*** SOURCE MATERIAL

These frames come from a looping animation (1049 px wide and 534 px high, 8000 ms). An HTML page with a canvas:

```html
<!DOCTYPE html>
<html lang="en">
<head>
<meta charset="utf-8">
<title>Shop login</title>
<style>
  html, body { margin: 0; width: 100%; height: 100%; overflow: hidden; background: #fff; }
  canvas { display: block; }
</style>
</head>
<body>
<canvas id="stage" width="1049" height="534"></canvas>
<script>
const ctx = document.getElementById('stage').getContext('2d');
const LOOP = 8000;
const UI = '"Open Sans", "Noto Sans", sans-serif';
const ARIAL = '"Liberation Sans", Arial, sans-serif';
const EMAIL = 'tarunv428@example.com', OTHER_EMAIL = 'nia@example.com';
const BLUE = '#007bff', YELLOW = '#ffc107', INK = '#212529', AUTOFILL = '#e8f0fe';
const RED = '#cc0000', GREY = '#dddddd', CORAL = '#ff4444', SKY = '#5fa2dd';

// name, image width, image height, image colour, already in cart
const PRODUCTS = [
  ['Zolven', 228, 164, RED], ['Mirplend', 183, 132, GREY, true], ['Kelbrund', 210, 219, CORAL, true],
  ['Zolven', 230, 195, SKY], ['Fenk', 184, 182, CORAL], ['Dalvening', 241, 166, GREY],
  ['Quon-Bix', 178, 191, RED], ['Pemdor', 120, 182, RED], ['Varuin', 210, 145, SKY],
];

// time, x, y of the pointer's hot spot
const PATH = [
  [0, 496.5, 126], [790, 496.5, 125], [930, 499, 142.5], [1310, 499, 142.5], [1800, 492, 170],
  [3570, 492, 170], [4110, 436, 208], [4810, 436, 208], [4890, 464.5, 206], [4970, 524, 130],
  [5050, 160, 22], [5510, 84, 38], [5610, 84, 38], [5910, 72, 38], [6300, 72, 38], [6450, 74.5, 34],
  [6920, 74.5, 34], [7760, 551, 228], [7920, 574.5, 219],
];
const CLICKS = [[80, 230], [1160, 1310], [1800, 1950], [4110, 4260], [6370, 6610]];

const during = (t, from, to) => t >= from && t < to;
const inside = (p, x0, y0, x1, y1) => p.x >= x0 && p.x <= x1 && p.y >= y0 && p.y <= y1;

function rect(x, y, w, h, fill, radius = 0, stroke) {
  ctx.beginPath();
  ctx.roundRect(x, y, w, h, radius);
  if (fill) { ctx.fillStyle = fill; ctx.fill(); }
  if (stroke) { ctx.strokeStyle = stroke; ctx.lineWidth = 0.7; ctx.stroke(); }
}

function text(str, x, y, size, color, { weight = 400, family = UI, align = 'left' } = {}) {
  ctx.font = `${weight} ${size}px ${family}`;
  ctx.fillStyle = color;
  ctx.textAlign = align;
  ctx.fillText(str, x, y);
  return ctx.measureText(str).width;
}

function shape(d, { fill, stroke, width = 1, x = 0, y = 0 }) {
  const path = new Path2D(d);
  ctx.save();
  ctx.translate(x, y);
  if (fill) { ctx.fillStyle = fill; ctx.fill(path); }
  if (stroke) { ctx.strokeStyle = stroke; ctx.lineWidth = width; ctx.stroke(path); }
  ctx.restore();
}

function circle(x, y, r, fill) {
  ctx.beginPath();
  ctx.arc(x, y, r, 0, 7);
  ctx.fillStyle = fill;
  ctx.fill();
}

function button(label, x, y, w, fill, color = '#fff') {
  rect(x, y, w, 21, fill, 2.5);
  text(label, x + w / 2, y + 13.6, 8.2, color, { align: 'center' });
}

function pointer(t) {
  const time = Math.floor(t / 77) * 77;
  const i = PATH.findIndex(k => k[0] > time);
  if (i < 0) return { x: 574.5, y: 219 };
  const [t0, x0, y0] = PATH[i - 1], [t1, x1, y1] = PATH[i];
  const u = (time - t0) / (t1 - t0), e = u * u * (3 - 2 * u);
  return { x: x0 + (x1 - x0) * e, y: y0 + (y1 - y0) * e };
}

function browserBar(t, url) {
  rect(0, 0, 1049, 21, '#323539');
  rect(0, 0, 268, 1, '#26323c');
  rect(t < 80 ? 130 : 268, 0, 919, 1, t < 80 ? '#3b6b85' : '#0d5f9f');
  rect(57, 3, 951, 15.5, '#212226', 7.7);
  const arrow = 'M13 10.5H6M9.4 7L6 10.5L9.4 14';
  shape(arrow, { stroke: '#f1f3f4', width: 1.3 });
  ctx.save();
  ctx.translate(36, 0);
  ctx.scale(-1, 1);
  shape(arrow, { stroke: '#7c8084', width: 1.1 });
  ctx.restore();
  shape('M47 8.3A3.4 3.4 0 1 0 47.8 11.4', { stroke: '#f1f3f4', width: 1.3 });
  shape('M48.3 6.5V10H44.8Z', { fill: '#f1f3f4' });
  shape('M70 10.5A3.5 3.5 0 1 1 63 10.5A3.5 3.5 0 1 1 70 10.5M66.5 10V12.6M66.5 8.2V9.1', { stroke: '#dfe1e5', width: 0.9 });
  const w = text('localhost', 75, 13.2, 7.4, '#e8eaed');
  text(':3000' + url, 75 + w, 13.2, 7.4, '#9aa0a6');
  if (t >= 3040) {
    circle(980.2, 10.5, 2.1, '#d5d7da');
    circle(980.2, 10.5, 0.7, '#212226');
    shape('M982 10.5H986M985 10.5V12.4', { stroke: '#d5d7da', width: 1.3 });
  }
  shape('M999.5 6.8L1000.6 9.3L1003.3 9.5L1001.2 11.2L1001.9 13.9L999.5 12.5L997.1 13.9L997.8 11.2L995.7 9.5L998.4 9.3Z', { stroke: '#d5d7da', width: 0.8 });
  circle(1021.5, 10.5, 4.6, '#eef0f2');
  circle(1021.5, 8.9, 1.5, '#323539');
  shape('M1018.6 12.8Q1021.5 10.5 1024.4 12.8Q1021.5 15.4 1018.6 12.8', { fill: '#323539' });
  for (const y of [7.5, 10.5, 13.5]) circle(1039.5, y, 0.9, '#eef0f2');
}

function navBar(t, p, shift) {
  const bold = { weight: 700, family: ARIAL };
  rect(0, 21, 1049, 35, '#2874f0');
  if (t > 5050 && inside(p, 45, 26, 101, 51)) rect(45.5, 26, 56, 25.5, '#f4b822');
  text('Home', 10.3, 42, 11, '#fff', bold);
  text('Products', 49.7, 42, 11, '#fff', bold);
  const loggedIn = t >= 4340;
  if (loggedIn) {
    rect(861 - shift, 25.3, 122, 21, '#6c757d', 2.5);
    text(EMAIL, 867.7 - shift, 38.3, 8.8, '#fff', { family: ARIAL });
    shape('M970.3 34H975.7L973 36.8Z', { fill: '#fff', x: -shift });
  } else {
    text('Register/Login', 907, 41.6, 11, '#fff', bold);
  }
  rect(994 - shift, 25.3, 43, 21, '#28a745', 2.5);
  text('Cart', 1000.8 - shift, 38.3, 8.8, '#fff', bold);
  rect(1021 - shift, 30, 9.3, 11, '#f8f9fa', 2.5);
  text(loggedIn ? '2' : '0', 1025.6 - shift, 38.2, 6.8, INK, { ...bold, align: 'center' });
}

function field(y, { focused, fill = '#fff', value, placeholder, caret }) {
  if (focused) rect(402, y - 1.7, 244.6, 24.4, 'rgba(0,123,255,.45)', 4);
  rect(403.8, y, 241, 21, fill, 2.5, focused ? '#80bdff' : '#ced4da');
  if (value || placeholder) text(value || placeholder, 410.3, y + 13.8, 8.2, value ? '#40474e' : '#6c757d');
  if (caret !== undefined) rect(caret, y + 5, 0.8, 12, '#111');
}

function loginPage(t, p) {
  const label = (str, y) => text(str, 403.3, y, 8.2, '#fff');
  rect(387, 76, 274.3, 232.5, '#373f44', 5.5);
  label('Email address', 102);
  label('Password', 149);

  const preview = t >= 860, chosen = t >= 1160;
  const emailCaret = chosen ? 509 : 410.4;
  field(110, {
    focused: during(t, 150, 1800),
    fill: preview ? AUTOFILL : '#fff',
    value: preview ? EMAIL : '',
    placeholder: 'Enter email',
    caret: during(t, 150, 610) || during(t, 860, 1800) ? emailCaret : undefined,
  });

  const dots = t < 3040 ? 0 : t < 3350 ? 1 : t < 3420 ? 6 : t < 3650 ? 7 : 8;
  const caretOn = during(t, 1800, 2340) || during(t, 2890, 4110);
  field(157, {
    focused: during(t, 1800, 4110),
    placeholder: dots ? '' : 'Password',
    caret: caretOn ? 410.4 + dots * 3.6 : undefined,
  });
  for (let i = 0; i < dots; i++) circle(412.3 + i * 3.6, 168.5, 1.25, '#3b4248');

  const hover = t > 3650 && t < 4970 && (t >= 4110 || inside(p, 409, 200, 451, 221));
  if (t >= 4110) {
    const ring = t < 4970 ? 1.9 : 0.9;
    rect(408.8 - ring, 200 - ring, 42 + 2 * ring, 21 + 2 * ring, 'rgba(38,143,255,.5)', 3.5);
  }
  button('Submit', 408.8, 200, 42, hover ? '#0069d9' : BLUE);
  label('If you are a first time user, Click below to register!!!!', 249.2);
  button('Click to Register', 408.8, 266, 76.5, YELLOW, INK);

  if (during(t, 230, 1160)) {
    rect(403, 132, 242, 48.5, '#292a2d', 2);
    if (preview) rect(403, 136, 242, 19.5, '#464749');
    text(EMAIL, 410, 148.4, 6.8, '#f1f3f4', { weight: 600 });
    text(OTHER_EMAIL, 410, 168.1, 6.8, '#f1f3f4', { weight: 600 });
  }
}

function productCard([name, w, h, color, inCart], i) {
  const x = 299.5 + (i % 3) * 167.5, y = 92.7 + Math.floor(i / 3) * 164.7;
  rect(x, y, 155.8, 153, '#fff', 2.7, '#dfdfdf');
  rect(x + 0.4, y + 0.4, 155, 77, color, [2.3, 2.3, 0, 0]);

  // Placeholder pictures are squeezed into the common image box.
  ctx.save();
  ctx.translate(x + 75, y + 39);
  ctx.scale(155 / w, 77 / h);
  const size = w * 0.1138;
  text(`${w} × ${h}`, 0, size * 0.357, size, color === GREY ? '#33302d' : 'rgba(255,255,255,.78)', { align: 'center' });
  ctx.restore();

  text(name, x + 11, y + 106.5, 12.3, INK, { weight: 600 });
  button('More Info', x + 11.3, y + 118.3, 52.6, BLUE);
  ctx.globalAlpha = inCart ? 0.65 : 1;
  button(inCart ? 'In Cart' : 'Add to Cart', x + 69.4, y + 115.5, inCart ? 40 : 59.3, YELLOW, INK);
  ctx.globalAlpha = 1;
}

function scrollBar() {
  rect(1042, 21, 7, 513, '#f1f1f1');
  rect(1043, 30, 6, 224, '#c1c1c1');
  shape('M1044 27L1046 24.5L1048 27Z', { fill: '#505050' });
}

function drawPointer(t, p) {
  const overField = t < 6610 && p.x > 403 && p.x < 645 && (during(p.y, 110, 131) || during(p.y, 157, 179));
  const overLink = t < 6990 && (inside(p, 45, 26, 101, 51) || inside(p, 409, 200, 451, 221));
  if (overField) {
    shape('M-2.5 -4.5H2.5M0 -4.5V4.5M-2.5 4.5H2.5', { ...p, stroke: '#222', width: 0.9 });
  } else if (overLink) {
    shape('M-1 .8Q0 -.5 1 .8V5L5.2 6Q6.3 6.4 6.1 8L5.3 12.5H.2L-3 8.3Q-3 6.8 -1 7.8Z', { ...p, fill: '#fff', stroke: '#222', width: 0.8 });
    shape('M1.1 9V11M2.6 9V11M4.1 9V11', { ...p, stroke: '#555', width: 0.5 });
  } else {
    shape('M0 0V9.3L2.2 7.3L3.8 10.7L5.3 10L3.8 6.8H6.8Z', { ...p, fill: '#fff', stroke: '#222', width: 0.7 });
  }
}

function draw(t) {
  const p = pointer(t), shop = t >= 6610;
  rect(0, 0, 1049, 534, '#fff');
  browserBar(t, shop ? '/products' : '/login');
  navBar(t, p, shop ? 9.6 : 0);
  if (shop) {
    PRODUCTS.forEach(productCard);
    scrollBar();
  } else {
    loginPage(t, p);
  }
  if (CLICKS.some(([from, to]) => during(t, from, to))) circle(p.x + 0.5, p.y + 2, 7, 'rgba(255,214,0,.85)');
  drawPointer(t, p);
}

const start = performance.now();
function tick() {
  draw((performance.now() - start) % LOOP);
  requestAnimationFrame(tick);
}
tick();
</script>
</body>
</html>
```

******

TASK DIRECTIONS: A single number is required: the count of lines in the listing that contain the string "circle".

ANSWER: 8